“It would be a question of the utmost public concern if an undercover officer were effectively permitted to operate without justification, authorisation or oversight in Ireland.”
Filmmaker Risteard Ó Domhnaill: 'It's time for us to take ownership of decision-making regarding our natural resources'
How many of us really know what is going on in our coastal communities, asks director of The Pipe, Risteard Ó Domhnaill.
WE VISIT THEM on our summer holidays. We like to see boats coming and going from piers and to eat seafood in local restaurants. We imagine what a great life the locals must have. But the reality for coastal communities is as far from the imagined maritime idyll as Newfoundland is from Kilmore Quay.
From the very start, the motivation for making ‘Atlantic’ has always been about giving people around the country an insight into what is going on off our shores. While filming a documentary on the Corrib Gas project in northwest Mayo, I began to realise how little I knew about the seas surrounding us, and the people whose livelihoods depend on it.
90% of our territorial area is underwater
Growing up in Tipperary, I came to know a lot about land, cattle, hurling and the value of property, but very little about the 90% of our territorial area that is underwater. It was only when I began to talk to fishermen, oil rig workers and former minister Justin Keating, did I begin to fully realise the sheer extent of our offshore territory and ocean resources.
There is a real passion for, and connection with, the sea among the communities dependent on these resources. They risk their lives every time they go to work because they know what it’s worth.
Most Irish people are, however, completely and genuinely ignorant of that worth. Travelling to Norway and Newfoundland was a real eye-opener, learning of the value and appreciation that our Atlantic neighbours put on their natural resources and coastal communities. In comparison, as a country we have turned our backs on the ocean.
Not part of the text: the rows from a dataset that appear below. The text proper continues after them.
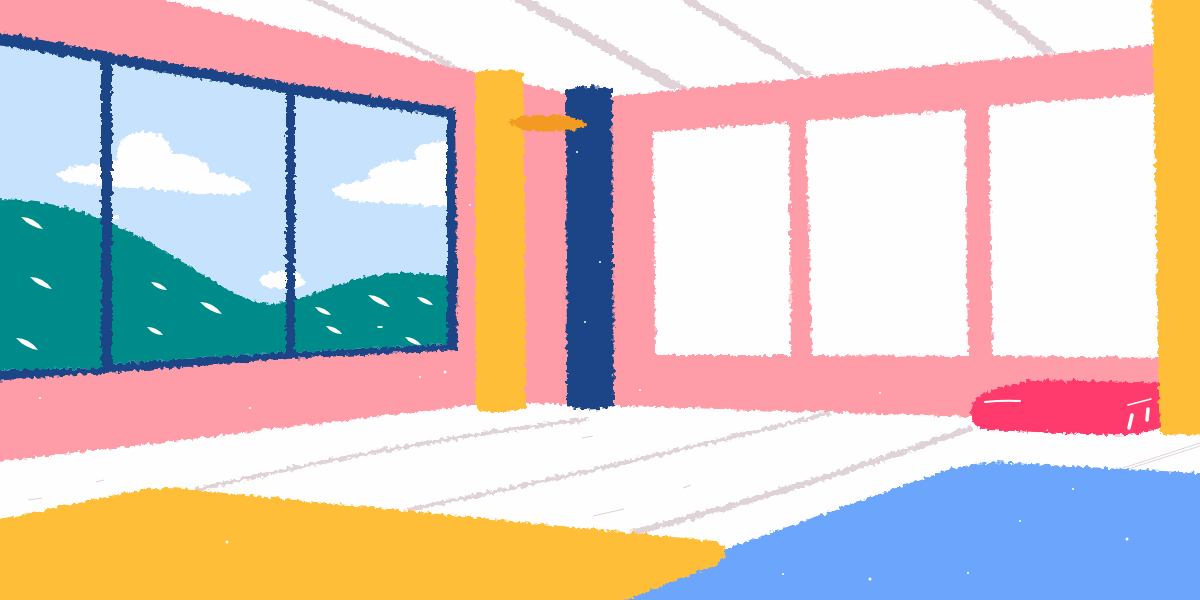
<!DOCTYPE html>
<html lang="en">
<head>
<meta charset="utf-8">
<title>Studio room with mats</title>
<style>
:root {
  --white: #fffefe;
  --wall: #fe9ca8;
  --navy: #1c4587;
  --sky: #c6e2fc;
  --hill: #008b8b;
  --yellow: #ffbe38;
  --lamp: #f39a22;
  --cushion: #ff3a6e;
  --mat: #6ca5fc;
  --line: #e0d3d7;
}
html, body { margin: 0; width: 1200px; height: 600px; overflow: hidden; background: var(--white); }
svg { display: block; }
.white { fill: var(--white); }
.wall { fill: var(--wall); }
.navy { fill: var(--navy); }
.sky { fill: var(--sky); }
.hill { fill: var(--hill); }
.yellow { fill: var(--yellow); }
.lamp { fill: var(--lamp); }
.cushion { fill: var(--cushion); }
.mat { fill: var(--mat); }
.beams { fill: var(--line); }
.boards { fill: none; stroke: var(--line); }
.shine { fill: none; stroke: var(--white); stroke-linecap: round; }
</style>
</head>
<body>
<svg width="1200" height="600" viewBox="0 0 1200 600" role="img" aria-label="Bright room with pink walls, a window onto green hills, two columns, floor mats and a cushion">
  <defs>
    <filter id="crayon" filterUnits="userSpaceOnUse" x="-20" y="-20" width="1240" height="640">
      <feTurbulence type="fractalNoise" baseFrequency="0.22" numOctaves="2" seed="4" result="grain"/>
      <feDisplacementMap in="SourceGraphic" in2="grain" scale="7" xChannelSelector="R" yChannelSelector="G"/>
    </filter>
    <clipPath id="panes">
      <polygon points="-20,42 101,62 101,368 -20,370"/>
      <polygon points="112,64 286,93 286,352 112,364"/>
      <polygon points="295,95 447,117 447,344 295,352"/>
    </clipPath>
    <path id="leaf" d="M-11-6Q2-6 11 6Q-2 4-11-6Z"/>
    <path id="leaf-small" d="M-8-4Q2-4 8 4Q-2 4-8-4Z"/>
  </defs>

  <rect class="white" width="1200" height="600"/>

  <g id="room" filter="url(#crayon)">
    <polygon class="wall" points="-20,-20 80,-20 165,0 475,72 566,93 614,96 1180,42 1180,422 975,417 525,403 475,405 -20,464"/>

    <g id="ceiling-beams" class="beams">
      <path d="M302-2H316Q385 27 461 68L447 67Q380 31 302-2Z"/>
      <path d="M508-2H529Q610 42 690 89H670Q590 42 508-2Z"/>
      <path d="M677-2H692Q752 35 815 75H800Q740 35 677-2Z"/>
      <path d="M972-2H987Q1020 25 1058 53L1043 54Q1008 26 972-2Z"/>
    </g>

    <g id="wall-panels" class="white">
      <polygon points="653,132 789,122 791,355 656,355"/>
      <polygon points="806,121 965,110 968,356 812,355"/>
      <polygon points="989,106 1170,93 1170,358 993,356 990,190"/>
    </g>
  </g>

  <g id="window">
    <polygon class="navy" points="-20,28 0,32 105,52 285,82 455,109 458,350 288,359 105,373 -20,382" filter="url(#crayon)"/>
    <g filter="url(#crayon)">
      <g clip-path="url(#panes)">
        <rect class="sky" x="-20" y="20" width="500" height="370"/>
        <g id="clouds" class="white">
          <path d="M58 175C58 165 90 167 119 160C111 143 129 132 145 132C162 132 173 144 172 154C195 153 208 161 210 172C231 176 251 181 250 190C250 196 218 195 187 192C155 188 124 188 93 185C74 183 58 182 58 175Z"/>
          <path d="M333 190C333 184 353 182 369 180C365 165 388 161 416 160C410 148 420 140 460 141V207C425 206 399 203 369 202C350 201 333 198 333 190Z"/>
          <path d="M260 280C261 273 270 271 284 271C297 271 305 276 305 282C304 289 290 289 278 288C266 288 260 286 260 280Z"/>
          <ellipse cx="114" cy="218" rx="5" ry="3"/>
        </g>
        <path class="hill" d="M-20 199C46 198 84 210 124 229C178 255 215 287 251 300C270 307 286 304 304 297C350 280 384 264 460 278V390H-20Z"/>
      </g>
    </g>
    <g id="hill-leaves" class="white">
      <use href="#leaf" x="32" y="223"/>
      <use href="#leaf" x="41" y="283"/>
      <use href="#leaf" x="27" y="344"/>
      <use href="#leaf-small" x="159" y="286"/>
      <use href="#leaf" x="211" y="308"/>
      <use href="#leaf-small" x="155" y="331"/>
      <use href="#leaf-small" x="323" y="311"/>
      <use href="#leaf" x="379" y="301"/>
      <use href="#leaf-small" x="334" y="330"/>
      <use href="#leaf-small" x="425" y="301"/>
      <use href="#leaf-small" x="413" y="341"/>
      <ellipse cx="380" cy="327" rx="3" ry="1"/>
    </g>
  </g>

  <g id="columns" filter="url(#crayon)">
    <path class="yellow" d="M475 73Q499 65 523 73L526 408Q500 416 476 408Z"/>
    <path class="navy" d="M566 89Q589 83 612 89L614 406Q591 413 567 406Z"/>
    <path class="lamp" d="M508 123C518 112 577 112 588 125C576 134 520 134 508 123Z"/>
  </g>

  <g id="floor-boards" class="boards" filter="url(#crayon)">
    <path d="M195 490Q390 444 588 419" stroke-width="4"/>
    <path d="M408 510Q630 464 830 413" stroke-width="4"/>
    <path d="M632 533Q810 486 972 428" stroke-width="6"/>
  </g>
  <g id="floor-scratches" class="boards">
    <path d="M1120 469L1200 443M1128 469L1200 446" stroke-width="1"/>
    <path d="M28 500L42 498M96 482L104 480M582 438L593 436M593 516L624 509M683 488L691 485" stroke-width="1.2"/>
  </g>

  <g id="cushion" filter="url(#crayon)">
    <path class="cushion" d="M980 395Q1010 383 1034 380L1180 383V424L1140 433Q1130 436 1112 435L988 430Q971 429 971 410Q971 400 980 395Z"/>
  </g>
  <g class="shine">
    <path d="M985 402Q1003 400 1020 401" stroke-width="2"/>
    <path d="M1128 405L1151 399" stroke-width="1.5"/>
    <path d="M1132 415L1129 428M1148 409L1147 420" stroke-width="3.5"/>
  </g>

  <g id="foreground" filter="url(#crayon)">
    <polygon class="yellow" points="1152,-20 1220,-20 1220,436 1160,434 1157,300"/>
    <path class="mat" d="M615 603L725 549L950 469Q985 460 1010 463L1220 474V620H615Z"/>
    <path class="yellow" d="M-20 523L130 492Q150 486 185 489L714 541Q724 543 724 552Q724 562 712 567L615 604V620H-20Z"/>
  </g>

  <g id="paint-flecks" class="white">
    <circle cx="227" cy="542" r="1.5"/>
    <circle cx="40" cy="398" r="1"/>
    <circle cx="420" cy="377" r="1"/>
    <circle cx="445" cy="372" r="1.5"/>
    <circle cx="585" cy="322" r="1"/>
    <circle cx="600" cy="262" r="1"/>
    <circle cx="577" cy="152" r="1"/>
    <circle cx="470" cy="205" r="1"/>
    <circle cx="1127" cy="539" r="1.5"/>
    <circle cx="1073" cy="489" r="1"/>
    <circle cx="870" cy="579" r="1.5"/>
    <circle cx="783" cy="574" r="1"/>
    <circle cx="1020" cy="521" r="1"/>
    <circle cx="968" cy="573" r="1"/>
    <circle cx="640" cy="390" r="1"/>
    <circle cx="880" cy="393" r="1"/>
    <circle cx="250" cy="408" r="1"/>
  </g>
</svg>
</body>
</html>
Shattering negative connotations
In the past, the sea has generally been associated with poverty, emigration and invasion. When I was young, the only time “dacent” country people ate fish was on a Friday and that was as penance.
I think that attitude towards the sea and its negative connotations has pervaded down into how our government treats our ocean resources and those who make a living off our coasts. From handing over our fishing rights to Europe in 1973, to rescinding control of our oil and gas prospects to big business in 1987, our public representatives have always shown a lack of political will towards improving the livelihoods of our coastal communities.
Instead, the extraction of Ireland’s ocean resources is effectively being outsourced to the armada-sized fleets of Europe and to private oil and gas companies pushing to exploit our fossil fuel potential, often at terms more favourable for private enterprise than for the private citizen.
What people don’t realise is that Ireland’s fish resource is unparalleled. It’s the richest in Europe. As the world’s largest super-trawlers swarm in our waters and the oil majors eye up potentially massive finds off our coasts, the management of those ocean resources is becoming an increasingly urgent question. Thanks to a whistle-blower, we see in the film that super-trawlers are dumping in one fortnight enough fish to keep Ireland’s 1,800 small inshore boats going for a year.
In addition, the activities of seismic vessels on the fragile fishing grounds raise similar concerns for the effects on the long-term sustainability of our fish stocks. With offshore drilling for oil in Irish waters set to re-commence in summer 2017, it is time for us, as a people, to become informed and to take ownership of decision-making regarding our natural resources.
Brexit and climate change
Brexit poses huge problems too because it has the potential to wreak havoc on the Common Fisheries Policy and especially on Ireland’s fishing interests.
As 50% of EU fishing grounds are in the UK, Brexit may force the EU fleets to focus even more intensely on our lucrative fishing waters, which are already under severe pressure. Our extremely limited capacity to police the thousands of EU vessels already in our waters does not auger well for the future.
Add to that the accelerating impacts of climate change, and we have some massive challenges on the horizon. Ireland needs to take responsibility for what happens in our own jurisdiction before the current free-for-all leaves us empty-handed and our coastal communities decimated.
After four years in the making, it is really timely to have ‘Atlantic’ now screening on the national broadcaster. My hope is that it will open the eyes of people, not just along the coasts, but all across the country as to what is happening in Ireland’s vast territorial seas.
For too long, we have ignored the massive potential of this huge expanse of ocean, but to have the opportunity now to bring this story right into people’s homes across Ireland is a dream come true.
Now we have the opportunity to step back and look at what is happening in our waters and decide as a country what we need to do to protect this delicate ecosystem and to allow our coastal communities to thrive sustainably. We cannot blame Europe, Britain or other foreign interests for the current situation.
As narrator of ‘Atlantic,’ Brendan Gleeson, said this week: “It’s about political conviction and intent. Europe promised to look after the margins. It’s up to our crowd to make them live up to it.”
Risteard Ó Domhnaill is the award winning director and producer of ‘Atlantic’ which airs on RTÉ One on Thursday December 8th at 10:15pm. For more information, to buy the DVD or to request a screening visit www.theatlanticstream.com.